Marriage equality is not about same-sex couples wanting to stand in front of an altar to say ‘I do’, although those of faith may well wish to do so. It is not about creating a legal basis for forcing churches to conduct marriage ceremonies against their beliefs; Britain’s approach has been to create civil and religious marriage. It is not about saying one group’s rights are more important than another group’s. Similarly, marriage does not belong to religion. As a word, as a concept, its roots are far older than most of the ones we still practice, as is homosexuality. Through hundreds of thousands of years the world has not ended because two men, or two women, loved each other. Faith should be a personal matter, between a man, woman, or those of alternative gender, and their god. Too often it has been used as a justification for subjugation, and things far worse than denying two people the right to be happy.
And that is ultimately what it comes down to; happiness, sadness, for better or worse, in sickness and in health – the right to experience life in all its forms with those you love most. A ceremony does not have to be religious in nature, many straight couples today don’t want to get married in a church, but they do want to be able to declare that love in front of family and friends.
But beyond love, beyond the joy of committing yourself to someone, there is the right to be consider human, not matter what. And if you are denied legal rights and protections that others have, you are deemed by them to be less than human. History has shown us what happens in this instance.
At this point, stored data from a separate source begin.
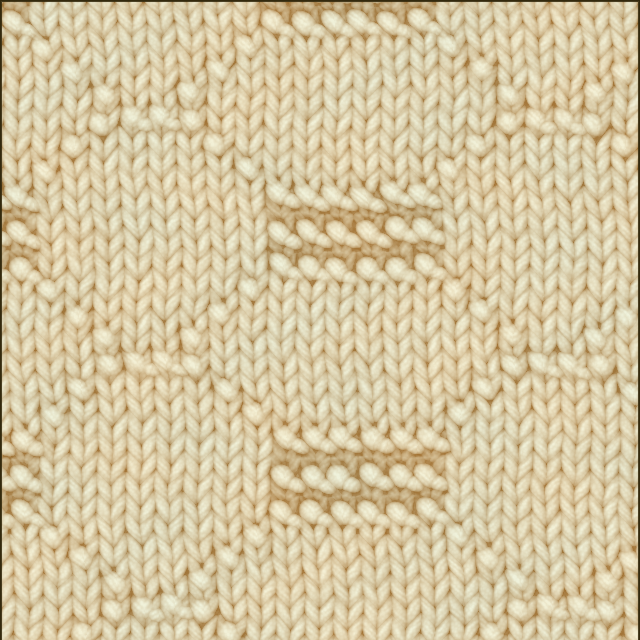
This texture is drawn by a WebGL 2 fragment shader. Its source:

```glsl
#version 300 es
precision highp float;
// Cream hand-knit fabric: smooth V stitches crossed by a lattice of purl bumps.
// Stitches are tilted ellipsoids on a column/row grid; the purls follow three
// garter ridges and the diagonals that link them, repeating every 14 x 12 stitches.

uniform vec2 u_resolution;
out vec4 fragColor;

const vec3 DEEP = vec3(0.69, 0.55, 0.34);
const vec3 LIGHT = vec3(0.92, 0.90, 0.79);
const vec3 EDGE = vec3(0.20, 0.16, 0.05);
const vec2 STITCH = vec2(0.0453, 0.0318);  // stitch size on the canvas
const vec2 RIDGE_TOP = vec2(0.551, 0.698); // middle of one upper ridge
const vec2 REPEAT = vec2(14.0, 12.0);      // stitches in one motif
const float RIDGE_HALF = 3.0;              // half ridge length, in stitches
const float RIDGE_GAP = 1.8;               // rows between ridges
const float RISE = 1.17;                   // rows climbed per diagonal step
const float SLANT = 0.23;                  // tilt of the stitch legs
const float SKEW = 0.02;                   // lean of the whole cloth
const float EDGE_WIDTH = 0.003;
const vec2 TO_LIGHT = vec2(-0.10, 0.13);

vec2 hash2(vec2 p) {
  vec3 a = fract(p.xyx * vec3(0.1031, 0.1030, 0.0973));
  a += dot(a, a.yzx + 33.33);
  return fract((a.xx + a.yz) * a.zy);
}

// Wraps v into the range -size/2 .. size/2
float wrap(float v, float size) {
  return mod(v + 0.5 * size, size) - 0.5 * size;
}

// Distance to the nearest scattered point
float cellular(vec2 p) {
  float nearest = 1.0;
  for (int y = -1; y <= 1; y++)
    for (int x = -1; x <= 1; x++) {
      vec2 cell = floor(p) + vec2(x, y);
      nearest = min(nearest, distance(p, cell + hash2(cell)));
    }
  return nearest;
}

// Height of an ellipsoid: 1 on top, 0 at the rim, negative outside
float mound(vec2 d, vec2 radius) {
  d /= radius;
  return 1.0 - dot(d, d);
}

// Two slanted legs in every column make the V stitches
float knitHeight(vec2 q) {
  float height = 0.0;
  for (int y = -1; y <= 1; y++)
    for (int x = -1; x <= 1; x++) {
      vec2 leg = floor(vec2(q.x * 2.0, q.y)) + vec2(x, y);
      vec2 jitter = hash2(leg) - 0.5;
      vec2 d = q - (leg + 0.5) * vec2(0.5, 1.0) - jitter * vec2(0.06, 0.14);
      d.x += SLANT * d.y * (1.0 - 2.0 * mod(leg.x, 2.0));
      height = max(height, mound(d, vec2(0.265, 0.86)) * (0.94 + 0.16 * jitter.x));
    }
  return height;
}

// Purl bumps: upper line, middle ridge and lower line of the lattice
float purlHeight(vec2 q) {
  float height = -9.0;
  for (int x = -1; x <= 1; x++) {
    float column = floor(q.x) + float(x);
    float side = abs(wrap(column + 0.5, REPEAT.x));
    float climb = RISE * max(side - RIDGE_HALF + 0.5, 0.0);
    bool ridge = side < RIDGE_HALF;
    for (int line = 0; line < 3; line++) {
      if ((line == 0 && side > 6.0) || (line == 1 && !ridge)) continue;
      float level = float(1 - line) * climb - float(line) * RIDGE_GAP;
      float lap = floor((q.y - level) / REPEAT.y + 0.5);
      vec2 jitter = hash2(vec2(column, lap * 3.0 + float(line))) - 0.5;
      vec2 d = vec2(q.x - column - 0.42, wrap(q.y - level, REPEAT.y));
      d -= jitter * vec2(0.16, 0.22);
      d.y += 0.4 * d.x;
      height = max(height, mound(d, vec2(0.43, 0.58)));
      // Sagging strand to the next bump
      if (ridge || side > 6.0)
        height = max(height, mound(d - vec2(0.42, -0.22), vec2(0.40, 0.38)) * 0.85);
    }
  }
  return height;
}

float clothHeight(vec2 q) {
  float purl = purlHeight(q);
  vec2 local = abs(vec2(wrap(q.x, REPEAT.x), wrap(q.y + RIDGE_GAP, REPEAT.y)));
  float valley = smoothstep(3.2, 2.8, local.x) * smoothstep(2.2, 1.7, local.y);
  float hollow = smoothstep(-2.2, 0.4, purl);
  float knit = knitHeight(q) * (1.0 - 0.62 * valley) - 0.32 * hollow + 0.07 * valley;
  return max(knit, purl * 1.12 + 0.06);
}

void main() {
  vec2 uv = gl_FragCoord.xy / u_resolution;
  vec2 q = (uv - RIDGE_TOP + vec2(SKEW * (uv.y - RIDGE_TOP.y), 0.0)) / STITCH;
  q += 0.07 * sin(q.yx * vec2(0.73, 0.61) + vec2(0.4, 1.9));
  q += 0.025 * sin(q.yx * vec2(2.9, 3.7) + q);

  // Relief lit from the upper left
  float height = clothHeight(q);
  float relief = height - clothHeight(q + TO_LIGHT);
  float tone = 1.04 * sqrt(max(height, 0.0)) - 0.08 + 0.22 * relief;

  // Twisted plies and loose fuzz
  float lean = 1.0 - 2.0 * mod(floor(q.x * 2.0), 2.0);
  float ply = sin(dot(q, vec2(23.0 * lean, 15.0)) + 1.5 * sin(q.y * 5.0 + q.x * 3.0));
  tone += 0.055 * ply + 0.16 * (0.45 - cellular(q * vec2(8.0, 5.5)));

  // Slow warm patches in the dye
  float patches = sin(q.x * 0.9 + 2.0 * sin(q.y * 0.5)) * sin(q.y * 0.8 - q.x * 0.35);
  vec3 color = mix(DEEP, LIGHT, clamp(tone, -0.25, 1.12));
  color += vec3(0.012, -0.004, -0.014) * patches;

  // Thin dark edge on the left, right and top
  float rim = min(min(uv.x, 1.0 - uv.x), 1.0 - uv.y);
  float soft = 0.75 / min(u_resolution.x, u_resolution.y);
  color = mix(EDGE, color, smoothstep(EDGE_WIDTH - soft, EDGE_WIDTH + soft, rim));
  fragColor = vec4(color, 1.0);
}
```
Mildred Loving knows something of the fight for equality, this is what she said in 2007, on the 40thanniversary of her famous court case: “…..I am proud that Richard’s and my name is on a court case that can help reinforce the love, the commitment, the fairness and the family that so many people, black or white, young or old, gay or straight, seek in life. I support the freedom to marry for all. That’s what Loving, and loving, are all about.”